Exercise instructions: Going through the data, count each line that has the word "left". Reply with the total and nothing more.

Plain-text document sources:
========

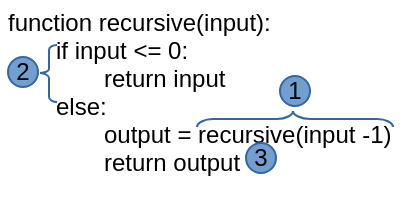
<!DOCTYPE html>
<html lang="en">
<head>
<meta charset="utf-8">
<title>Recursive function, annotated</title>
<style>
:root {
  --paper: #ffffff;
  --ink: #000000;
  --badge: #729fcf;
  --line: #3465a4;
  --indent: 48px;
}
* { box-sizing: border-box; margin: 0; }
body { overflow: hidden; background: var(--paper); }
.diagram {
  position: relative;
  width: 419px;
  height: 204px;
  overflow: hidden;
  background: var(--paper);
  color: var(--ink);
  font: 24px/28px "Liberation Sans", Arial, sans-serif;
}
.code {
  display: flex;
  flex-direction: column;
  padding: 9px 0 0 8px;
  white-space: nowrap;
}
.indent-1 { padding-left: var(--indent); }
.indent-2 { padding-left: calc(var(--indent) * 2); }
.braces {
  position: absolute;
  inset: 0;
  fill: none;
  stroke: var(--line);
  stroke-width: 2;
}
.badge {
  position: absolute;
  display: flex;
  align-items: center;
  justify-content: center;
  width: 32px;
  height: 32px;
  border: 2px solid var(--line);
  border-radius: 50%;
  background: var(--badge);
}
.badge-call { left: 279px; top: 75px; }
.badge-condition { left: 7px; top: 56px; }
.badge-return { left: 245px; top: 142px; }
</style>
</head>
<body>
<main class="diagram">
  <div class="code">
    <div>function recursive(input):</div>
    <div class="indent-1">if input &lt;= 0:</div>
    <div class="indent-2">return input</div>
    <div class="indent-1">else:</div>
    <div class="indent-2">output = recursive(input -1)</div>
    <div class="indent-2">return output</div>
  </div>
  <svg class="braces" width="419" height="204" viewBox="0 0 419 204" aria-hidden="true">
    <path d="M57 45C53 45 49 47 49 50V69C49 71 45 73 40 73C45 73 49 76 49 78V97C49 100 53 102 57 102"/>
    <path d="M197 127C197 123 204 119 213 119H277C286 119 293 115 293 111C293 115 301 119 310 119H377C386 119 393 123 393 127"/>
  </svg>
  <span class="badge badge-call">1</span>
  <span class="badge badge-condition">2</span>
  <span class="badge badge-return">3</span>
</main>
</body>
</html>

========

Answer box: 5